The 1994 peace treaty between Israel and Jordan created Israel’s most successful and durable regional alliance, writes David Schenker, and has also contributed to strengthening diplomatic and military ties between Jordan and the U.S. Yet the treaty remains widely unpopular in Jordan itself. This anti-Israel sentiment has prevented the two countries from reaping the economic fruits of the alliance:

As with the 1978 Egyptian-Israeli treaty, the widespread “people-to-people” ties promised by [the treaty] have not yet come to fruition. In large part, that is because a significant portion of Jordan’s population continues to oppose normalization of relations with Israel. This persistent, Islamist-tinged opposition has made it politically difficult for the palace to move forward with a broad range of political and economic initiatives.
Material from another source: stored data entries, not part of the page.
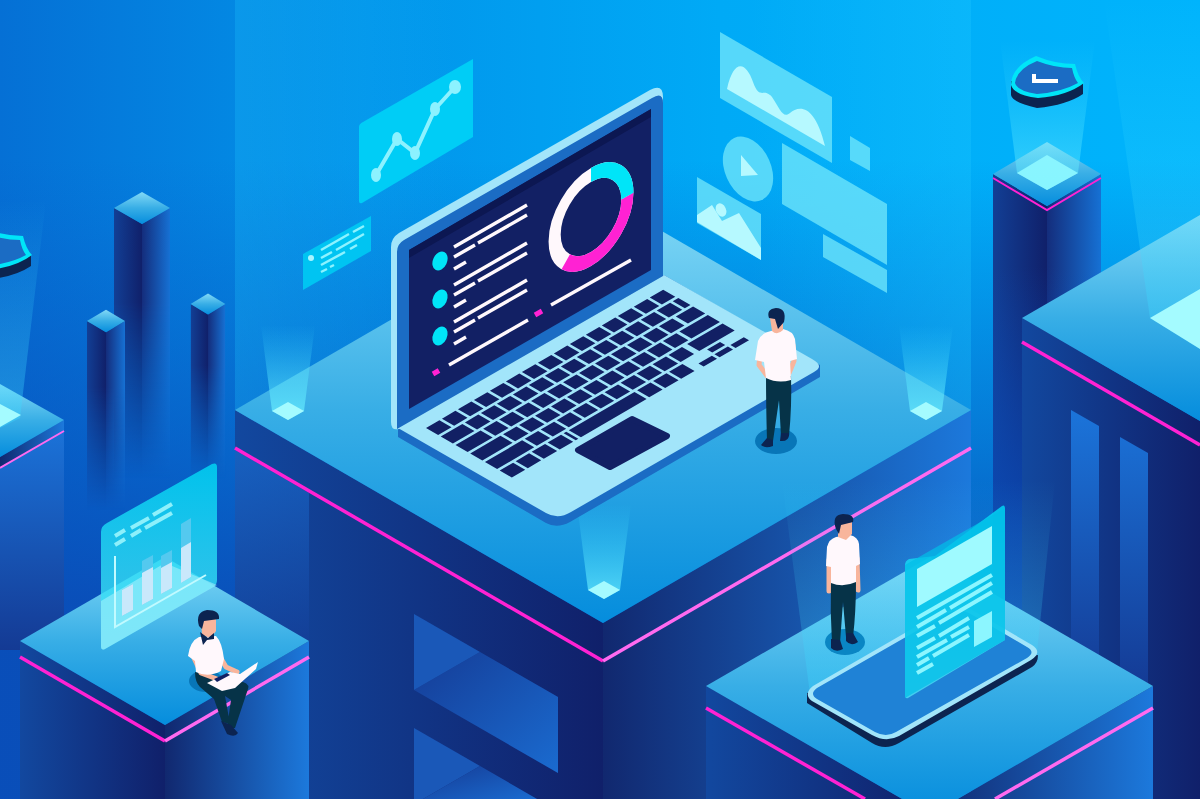
<!DOCTYPE html>
<html lang="en">
<head>
<meta charset="utf-8">
<title>Isometric data workspace</title>
<style>
:root{--navy:#122064;--ink:#0c2450;--blue:#1b6cc4;--cyan:#00e5f8;--pale:#a2e5fa;--pink:#ff22d3;--pink-light:#ff6af0;--white:#fff8fc;--skin:#f8b59c;--trousers:#063348}
html,body{margin:0;overflow:hidden}
svg{display:block;width:1200px;height:799px}
.navy{fill:var(--navy)}.ink{fill:var(--ink)}.blue{fill:var(--blue)}.cyan{fill:var(--cyan)}.pale{fill:var(--pale)}
.white{fill:var(--white)}.skin{fill:var(--skin)}.trousers{fill:var(--trousers)}
.rim{fill:none;stroke:var(--pink);stroke-width:3.5}
.rim-light{fill:none;stroke:var(--pink-light);stroke-width:3.5}
.thin{stroke-width:2}
.text-lines{fill:none;stroke:var(--white);stroke-width:3.4}
.keys{fill:none;stroke:var(--navy);stroke-width:14;stroke-dasharray:15.5 3}
.glass{fill:#6fe6fb;fill-opacity:.78}
.arm{fill:none;stroke:var(--skin);stroke-width:5;stroke-linecap:round;stroke-linejoin:round}
.donut{fill:none;stroke-width:14}
</style>
</head>
<body>
<svg viewBox="0 0 1200 799" role="img" aria-label="Isometric illustration of people working around a giant laptop, a phone and floating charts">
<defs>
<linearGradient id="sky" x2="1" y2="0"><stop stop-color="#0570d5"/><stop offset=".3" stop-color="#0294ea"/><stop offset=".6" stop-color="#00aaf6"/><stop offset="1" stop-color="#00b4fc"/></linearGradient>
<linearGradient id="depth" x1="0" y1="0" x2="0" y2="1"><stop offset=".2" stop-color="#0a4fbf" stop-opacity="0"/><stop offset=".75" stop-color="#0a48b4" stop-opacity=".85"/></linearGradient>
<linearGradient id="top" x1="0" y1="0" x2="0" y2="1"><stop stop-color="#82d9f6"/><stop offset=".5" stop-color="#38aee6"/><stop offset="1" stop-color="#058ddd"/></linearGradient>
<linearGradient id="side-left"><stop stop-color="#12489f"/><stop offset="1" stop-color="#10206a"/></linearGradient>
<linearGradient id="side-right"><stop stop-color="#11286f"/><stop offset="1" stop-color="#1c79dc"/></linearGradient>
<linearGradient id="pillar-left"><stop stop-color="#123f95"/><stop offset="1" stop-color="#10206a"/></linearGradient>
<linearGradient id="pillar-right"><stop stop-color="#142d7c"/><stop offset="1" stop-color="#1671d4"/></linearGradient>
<linearGradient id="fade" x1="0" y1="0" x2="0" y2="1"><stop offset=".35" stop-color="#fff"/><stop offset="1" stop-color="#fff" stop-opacity="0"/></linearGradient>
<mask id="fade-mask" maskContentUnits="objectBoundingBox"><rect width="1" height="1" fill="url(#fade)"/></mask>
<linearGradient id="beam" x1="0" y1="0" x2="0" y2="1"><stop stop-color="#3fe0ff" stop-opacity="0"/><stop offset="1" stop-color="#6ef0ff" stop-opacity=".75"/></linearGradient>
<linearGradient id="soft-beam" x1="0" y1="0" x2="0" y2="1"><stop stop-color="#3fe0ff" stop-opacity="0"/><stop offset="1" stop-color="#3fd8ff" stop-opacity=".4"/></linearGradient>
<linearGradient id="aura"><stop stop-color="#20c8ff" stop-opacity=".25"/><stop offset=".3" stop-color="#20c8ff" stop-opacity="0"/><stop offset=".7" stop-color="#20c8ff" stop-opacity="0"/><stop offset="1" stop-color="#20c8ff" stop-opacity=".3"/></linearGradient>
<linearGradient id="slot" x1="0" y1="0" x2="1" y2="1"><stop stop-color="#153c96"/><stop offset="1" stop-color="#1a6bd0"/></linearGradient>
<linearGradient id="slot-fade" x1="0" y1="0" x2="0" y2="1"><stop stop-color="#1b74da"/><stop offset="1" stop-color="#143a94"/></linearGradient>
<linearGradient id="hologram" x1="0" y1="0" x2="0" y2="1"><stop stop-color="#00cdf0" stop-opacity=".9"/><stop offset="1" stop-color="#4fe6f8" stop-opacity=".75"/></linearGradient>
<g id="pillar">
<g mask="url(#fade-mask)"><path fill="url(#pillar-left)" d="M-28 0L0 16V270H-28z"/><path fill="url(#pillar-right)" d="M0 16L28 0V270H0z"/></g>
<path fill="url(#top)" d="M-28 0L0-16 28 0 0 16z"/>
</g>
<g id="spotlight"><path fill="url(#beam)" d="M-27-86H27L16 0 0 9-16 0z"/><path fill="#a4fbff" d="M-16 0L0-9 16 0 0 9z"/></g>
<g id="list-item"><ellipse class="cyan" cx="440" cy="261" rx="7" ry="10" transform="rotate(25 440 261)"/><path class="text-lines" d="M454 247L527 205M454 257l21-12m3-2l49-28M454 269l12-7"/></g>
<g id="shield"><path class="ink" d="M-36 2V16Q-34 24-10 29Q20 26 36 15V3z"/><path class="cyan" d="M-11-23Q8-15 28-15Q31-2 37 4Q20 17-9 19Q-33 16-36 6Q-36-12-11-23z"/><path class="blue" d="M-10-18Q8-11 25-11Q27-1 31 4Q15 13-10 15Q-30 12-32 4Q-30-10-10-18z"/></g>
</defs>

<g id="backdrop"><rect width="1200" height="799" fill="url(#sky)"/><rect width="1200" height="799" fill="url(#depth)"/><rect x="235" width="736" height="420" fill="url(#aura)"/></g>

<g id="skyline">
<use href="#pillar" x="142" y="208"/>
<use href="#pillar" transform="translate(106 321) scale(.68 .7)"/>
<use href="#pillar" transform="translate(208 304) scale(.62 .65)"/>
</g>

<g id="left-edge-platform">
<path fill="url(#slot-fade)" d="M0 460L64 424V650H0z"/>
<path fill="url(#side-right)" d="M0 457L64 420V432L0 468z"/>
<path fill="url(#top)" d="M0 384L64 420 0 457z"/>
<path class="rim-light thin" d="M64 431L0 468"/>
<path fill="url(#soft-beam)" d="M0 200H46L20 418 0 428z"/><path fill="#a4fbff" d="M0 404L21 415 0 427z"/>
<use href="#shield" x="-5" y="251"/>
</g>

<g id="shield-tower">
<path fill="url(#pillar-left)" d="M993 174L1047 206V640H993z"/><path fill="url(#pillar-right)" d="M1047 206L1101 174V640H1047z"/>
<path fill="url(#depth)" d="M993 174L1047 206 1101 174V640H993z"/>
<path fill="url(#top)" d="M993 174L1047 142 1101 174 1047 206z"/>
<path class="rim thin" d="M993 178L1047 210 1101 178"/>
<path fill="#a4fbff" d="M1017 173L1047 155 1078 173 1047 190z"/><path fill="url(#beam)" opacity=".7" d="M1000 40H1095L1078 173 1047 190 1017 173z"/>
<use href="#shield" x="1047" y="79"/>
<path fill="none" stroke="#fff" stroke-width="4" d="M1034 74V81H1058"/>
</g>

<g id="right-platform">
<path fill="url(#side-left)" d="M1022 318L1200 421V799H1022z"/>
<path fill="url(#top)" d="M1022 318L1200 215V421z"/>
<path class="rim" d="M1022 342L1200 445"/>
<path fill="url(#slot-fade)" d="M1071 410L1099 426V660L1071 644zM1120 437L1148 453V690L1120 672z"/>
<path fill="url(#soft-beam)" d="M1104 0H1200V349L1150 318z"/>
<path fill="#a4fbff" d="M1150 318L1200 289V349z"/>
</g>

<g id="main-platform">
<path fill="url(#side-left)" d="M235 410L603 623V799H235z"/>
<path fill="url(#side-right)" d="M603 623L971 410V799H603z"/>
<path fill="url(#slot-fade)" opacity=".55" d="M235 450L309 493V660H235z"/>
<path fill="url(#top)" d="M235 410L603 197 971 410 603 623z"/>
<path class="rim" d="M235 448L603 661"/><path class="rim-light" d="M603 661L971 448"/>
<g id="wall-slots">
<path fill="#123083" d="M414 614L558 697V773L414 690z"/><path fill="url(#slot)" d="M414 690L480 652 558 697V773z"/><path fill="#1a58b8" d="M414 614L480 652 414 690z"/>
<path fill="#123083" d="M414 728L537 799H414z"/><path fill="#1a58b8" d="M414 728L480 766 423 799H414z"/><path fill="url(#slot)" d="M480 766L537 799H423z"/>
</g>
<use href="#spotlight" x="288" y="411"/><use href="#spotlight" x="926" y="411"/><use href="#spotlight" x="604" y="590"/>
</g>

<g id="laptop">
<path class="blue" d="M398 428L664 275 820 365V377L570 522Q557 529 546 523L398 437z"/>
<path class="pale" d="M398 428L664 275 812 359Q825 366 814 372L571 512Q558 520 546 513z"/>
<path class="pale" d="M391 247Q391 238 399 233L650 90Q663 83 663 97V276L399 429Q391 431 391 422z"/>
<path class="blue" d="M397 252Q397 244 404 240L652 98Q663 91 663 103V276L397 429z"/>
<path class="navy" d="M409 250L651 109V270L409 409z"/><path fill="#0c1752" d="M409 250L651 109V117L409 258z"/>
<g id="dashboard">
<use href="#list-item"/><use href="#list-item" y="38"/><use href="#list-item" y="75"/>
<path class="text-lines" d="M449 365L528 320M551 305L631 260"/>
<path fill="none" stroke="var(--pink)" stroke-width="5" d="M433 374l6-3.5M535 315l7-4"/>
<g class="donut" transform="matrix(.866 -.5 0 1 591 217)">
<circle r="42" stroke="var(--white)"/>
<circle r="42" stroke="var(--pink)" stroke-dasharray="98 400"/>
<circle r="42" stroke="var(--cyan)" stroke-dasharray="66 400" transform="rotate(-90)"/>
</g>
</g>
<g id="keyboard" class="keys" transform="matrix(.864 -.504 .867 .5 426 428)">
<path d="M0 7H275M28 24H275M32 41H252M38 58H240M46 75H231M0 92H77"/>
<path stroke-dasharray="none" d="M0 24H25M0 41H29M0 58H35M0 75H43M255 41H275M242 58H275M234 75H275M80 92H156"/>
<path d="M159 92H214"/><path stroke-width="6" d="M221 97H276M240 88H255"/>
</g>
<path class="navy" stroke="var(--navy)" stroke-width="6" stroke-linejoin="round" d="M578 450L632 419 667 436 610 467z"/>
</g>

<g id="left-panels">
<path fill="#00cdf6" d="M359 127Q359 124 363 122L473 59V137L362 203Q359 204 359 201z"/>
<path fill="none" stroke="#8cf2ff" stroke-width="4" d="M376 175L397 139 415 153 435 109 455 87"/>
<g fill="#8cf2ff"><ellipse cx="376" cy="175" rx="5" ry="7"/><ellipse cx="397" cy="139" rx="5" ry="7"/><ellipse cx="415" cy="153" rx="5" ry="7"/><ellipse cx="435" cy="109" rx="5" ry="7"/><ellipse cx="455" cy="87" rx="6" ry="7"/></g>
<path fill="#00c4f2" d="M303 254L371 216V251L303 290z"/>
<circle cx="311" cy="258" r="3" fill="#a8f5ff"/><path fill="none" stroke="#8cf2ff" stroke-width="2.5" d="M321 250l28-16m4-2l11-6M321 258l11-6m4-2l28-16M321 265l24-13m5-3l7-4M321 272l6-3m3-2l4-2"/>
</g>

<g id="right-panels">
<g class="glass"><path d="M720 32L832 97V163L720 98z"/><ellipse cx="748" cy="169" rx="23" ry="34" transform="rotate(-24 748 169)"/><path d="M850 136L870 148V171L850 160zM782 143L887 204V265L782 204zM697 177L761 214V260L697 223zM823 234L887 270V293L823 257z"/></g>
<g fill="#b6f9ff"><path d="M727 89C734 58 746 62 753 82C760 101 763 87 772 97C780 109 783 119 790 113C799 105 815 104 825 146z"/><path d="M741 155V176L758 175z" /><path d="M697 222V215L712 205 722 221 739 213 761 248V260z"/><ellipse cx="721" cy="210" rx="5" ry="7" transform="rotate(-25 721 210)"/></g>
</g>

<g id="standing-presenter">
<ellipse cx="776" cy="441" rx="21" ry="13" fill="#0876b8"/>
<path class="arm" d="M761 345L759 365 768 377M793 345L794 361 787 378"/>
<path class="trousers" d="M766 376H791Q792 405 789 436H781L779 400 773 441H767Q766 405 766 376z"/>
<path class="ink" d="M767 438L773 440V446Q765 449 761 445zM781 433H789Q790 442 780 441z"/>
<path class="white" d="M771 331L783 329Q793 331 795 339L797 359 790 361 791 380Q778 384 766 378L764 362 755 360 758 341Q761 333 771 331z"/>
<path class="skin" d="M770 318L783 316V330Q777 336 772 331z"/>
<path class="ink" d="M769 318Q766 309 776 308Q787 308 784 322L778 329 775 319z"/>
</g>

<g id="front-left-platform">
<path fill="url(#side-left)" d="M20 641L165 725V799H20z"/><path fill="url(#side-right)" d="M165 725L309 641V799H165z"/>
<path fill="url(#top)" d="M20 641L165 557 309 641 165 725z"/>
<path class="rim" d="M20 657L165 741"/><path class="rim-light" d="M165 741L309 657"/>
<path fill="url(#hologram)" d="M101 532Q101 526 107 523L212 464Q217 462 217 467V580Q217 585 213 587L105 649Q101 651 101 646z"/>
<path fill="#b5f6ff" opacity=".5" d="M101 601L165 563 217 585 105 649Q101 651 101 646z"/>
<path fill="none" stroke="#8df0fb" stroke-width="4" d="M115 536l10-6M115 545l10-6M131 528l18-10m4-3l19-11M131 536l10-6m4-2l27-15"/>
<path fill="none" stroke="#c1faff" stroke-width="2" d="M115 556V627L206 575"/>
<g fill="#54c9ef"><path d="M122 590l11-6V610l-11 6zM142 561l11-6V599l-11 6zM161 556l11-6V588l-11 6zM181 524l10-6V577l-10 6z"/></g>
<g fill="#c9e8fb"><path d="M122 590l11-6V610l-11 6zM142 573l11-6V599l-11 6zM161 568l11-6V588l-11 6zM181 548l10-6V577l-10 6z"/></g>
</g>

<g id="seated-analyst">
<ellipse cx="206" cy="681" rx="17" ry="11" fill="#0876b8"/>
<path class="trousers" d="M195 672L219 677 243 682Q251 684 247 692L235 728H227L231 700 225 696 230 724 222 722 214 699 200 687Q195 682 195 672z"/>
<path class="ink" d="M221 721L231 725 238 733Q235 738 227 734z"/>
<path class="arm" d="M194 658L201 673 217 679M219 655L226 667 237 672"/>
<path class="white" d="M199 637L216 636Q222 642 224 659L221 671Q208 678 196 672L195 661 188 656Q190 641 199 637z"/>
<path class="skin" d="M201 619L216 618V631L211 638 202 635z"/>
<path class="ink" d="M199 626Q195 612 207 610Q220 610 219 619L204 621 202 629zM200 632L208 638 214 633V639L207 640 203 645z"/>
<path class="white" d="M207 683L230 672 240 674 258 662 256 669 235 688 222 691z"/><path class="navy" d="M214 679l13-6 3 2-13 7z"/>
</g>

<g id="front-right-platform">
<path fill="url(#side-left)" d="M706 686L930 815H706z"/><path fill="url(#side-right)" d="M930 815L1153 686V815z"/>
<path fill="url(#top)" d="M706 686L930 557 1153 686 930 815z"/>
<path class="rim" d="M706 708L865 799"/><path class="rim-light" d="M995 799L1153 708"/>
<path fill="url(#soft-beam)" d="M782 480H1055L1037 652 890 740 810 694z"/>
<g id="phone">
<path class="ink" d="M807 693V703L872 743Q885 751 899 743L1032 667Q1038 663 1038 655z"/>
<path class="pale" d="M813 686L943 611Q958 603 972 610L1032 645Q1043 652 1031 660L899 736Q886 743 872 735L812 701Q803 694 813 686z"/>
<path fill="#1f82d6" d="M817 688L946 614Q958 608 969 613L1027 647Q1036 652 1027 658L896 732Q886 738 875 732L817 699Q809 694 817 688z"/>
</g>
</g>

<g id="waiting-visitor">
<ellipse cx="845" cy="642" rx="20" ry="13" fill="#0a86c4"/>
<path class="arm" d="M829 560L829 591M857 558L858 590"/>
<path class="trousers" d="M831 581H856Q856 612 853 637H846L843 602 840 643H832Q830 612 831 581z"/>
<path class="ink" d="M831 639L840 640 843 649Q836 653 831 648zM846 633H853L858 642Q851 647 846 641z"/>
<path class="white" d="M836 537L850 535Q858 537 859 544L860 564 856 566V582Q843 588 831 583V567L826 566 827 547Q829 539 836 537z"/>
<path class="skin" d="M838 524L852 522V534L846 540 838 537z"/>
<path class="ink" d="M836 529Q831 515 843 514Q855 514 853 522L841 525 839 534z"/>
</g>

<g id="article-hologram">
<path fill="url(#hologram)" d="M905 565Q905 561 909 559L935 556 1002 506Q1005 504 1005 509V640L908 698Q905 699 905 695z"/>
<path fill="#00bfe8" opacity=".7" d="M905 565L1005 508V640L905 698z"/>
<path fill="#9ffaff" d="M917 569L992 526V564L917 607z"/>
<path fill="#8cf6ff" d="M974 621L992 611V637L974 647z"/>
<path fill="none" stroke="#8cf6ff" stroke-width="4" d="M917 618L992 575M917 627L946 610m4-2L992 583M917 636l18-10m4-3L992 592M917 648l18-10m4-2l30-18M917 657l30-17m4-3l18-10M917 665l12-7m4-2l36-21M917 673l16-9"/>
</g>
</svg>
</body>
</html>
In addition to balking at mutually beneficial water-sharing proposals, opponents reject the impending purchase of Israeli gas—a deal that could provide the kingdom with energy security for decades to come. As with last December’s water deal, the gas deal will eventually be inked, but it will come at a high political cost for the palace.
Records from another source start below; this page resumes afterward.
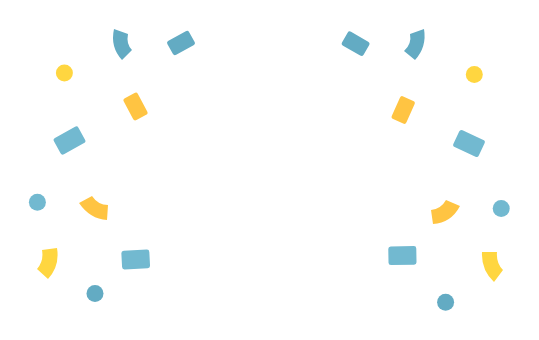
<!DOCTYPE html>
<html lang="en">
<head>
<meta charset="utf-8">
<title>Confetti</title>
<style>
:root {
  --paper: #ffffff;
  --sky: #72b9d0;
  --teal: #63abc3;
  --lemon: #ffd640;
  --amber: #ffc442;
}
html, body { margin: 0; background: var(--paper); overflow: hidden; }
.confetti { display: block; width: 539px; height: 340px; }
.sky { fill: var(--sky); }
.teal { fill: var(--teal); }
.lemon { fill: var(--lemon); }
.amber { fill: var(--amber); }
</style>
</head>
<body>
<svg class="confetti" viewBox="0 0 539 340" width="539" height="340" role="img" aria-label="Blue and yellow confetti on both sides">
  <defs>
    <rect id="large-piece" x="-14" y="-9.3" width="28" height="18.6" rx="2.5"/>
    <rect id="small-piece" x="-12.4" y="-8" width="24.8" height="16" rx="2.5"/>
    <circle id="dot" r="8.5"/>
  </defs>

  <g id="left-burst">
    <path class="teal" d="M114 29L128 34Q126 44 132 50L122 60Q110 47 114 29Z"/>
    <use class="teal" href="#small-piece" transform="translate(181 43) rotate(-29)"/>
    <use class="lemon" href="#dot" x="64.4" y="73"/>
    <use class="amber" href="#small-piece" transform="translate(135.5 106.5) rotate(62)"/>
    <use class="sky" href="#large-piece" transform="translate(69.5 140.5) rotate(-29)"/>
    <use class="sky" href="#dot" x="37.4" y="202.3"/>
    <path class="amber" d="M79 203L92 196Q98 205 108 205L107 220Q90 219 79 203Z"/>
    <path class="lemon" d="M42 250L57 248Q60 266 48 279L37 269Q44 261 42 250Z"/>
    <use class="sky" href="#large-piece" transform="translate(135.7 259.5) rotate(-3)"/>
    <use class="teal" href="#dot" x="95" y="293.4"/>
  </g>

  <g id="right-burst">
    <use class="teal" href="#small-piece" transform="translate(355.6 43.7) rotate(30)"/>
    <path class="teal" d="M410 34L424 29Q427 47 415 60L404 51Q412 44 410 34Z"/>
    <use class="lemon" href="#dot" x="474.3" y="74.4"/>
    <use class="amber" href="#small-piece" transform="translate(403.2 110) rotate(-66)"/>
    <use class="sky" href="#large-piece" transform="translate(469 143.5) rotate(25)"/>
    <use class="sky" href="#dot" x="501.2" y="208.4"/>
    <path class="amber" d="M446 200L460 206Q451 223 433 224L431 210Q441 209 446 200Z"/>
    <use class="sky" href="#large-piece" transform="translate(402.4 255.6) rotate(-1)"/>
    <path class="lemon" d="M482 252L497 252Q496 263 503 270L494 282Q481 270 482 252Z"/>
    <use class="teal" href="#dot" x="445.6" y="302.2"/>
  </g>
</svg>
</body>
</html>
Read more at Washington Institute

More about: Israel diplomacy, Israeli economy, Jordan

As Hamas’s Reign of Terror Endures, the International Community Remains Obsessed with Jews Living in the Wrong Places

On Thursday, foreign ministers of the G-7—the U.S., Canada, Japan, Britain, France, Germany, and Italy—along with the EU, made an official “statement on the situation in the West Bank,” an area where they are very concerned, it appears, that too many Jews are dwelling. In particular, the G-7 condemned Israel’s decision to grant municipal status to five ad-hoc villages built without proper permits. Elliott Abrams comments:

I can see “condemning” murder, terror, kidnapping, and “rejecting” that legalization. Indeed in the next sentence they “reject the decision by the government of Israel to declare over 1,270 hectares of land in the West Bank as ‘state lands.’” Building houses should not be treated with language usually reserved for murder.

The statement then added complaints about the Israeli settlement program more generally, and about Israel’s decision to withhold some tax revenues it collected on behalf of the Palestinian Authority (PA).

Why does Israel ever withhold such funds? Sometimes it is in the immediate aftermath of a terrorist attack. Sometimes it’s domestic politics. But it’s worth remembering something else: the Taylor Force Act, which became law in 2018 and stated that the “Palestinian Authority’s practice of paying salaries to terrorists serving in Israeli prisons, as well as to the families of deceased terrorists, is an incentive to commit acts of terror.” Until those payments cease, most forms of aid from the U.S. government to the Palestinian Authority may not be made. The payments continue. It is not clear if the State Department is pressuring the Palestinian Authority to end them.

Such moral considerations are entirely absent from the G-7 statement. The statement may be correct when it says, “maintaining economic stability in the West Bank is critical for regional security.” But it should be obvious that ending the pay-for-slay program and rewards for terrorism is even more critical for regional security. It’s a pity the G-7 did not find time to mention that.

The statement, it’s worth noting, appeared on the U.S. State Department website.

Read more at Pressure Points

More about: Europe and Israel, Palestinian Authority, Palestinian terror, U.S. Foreign policy, West Bank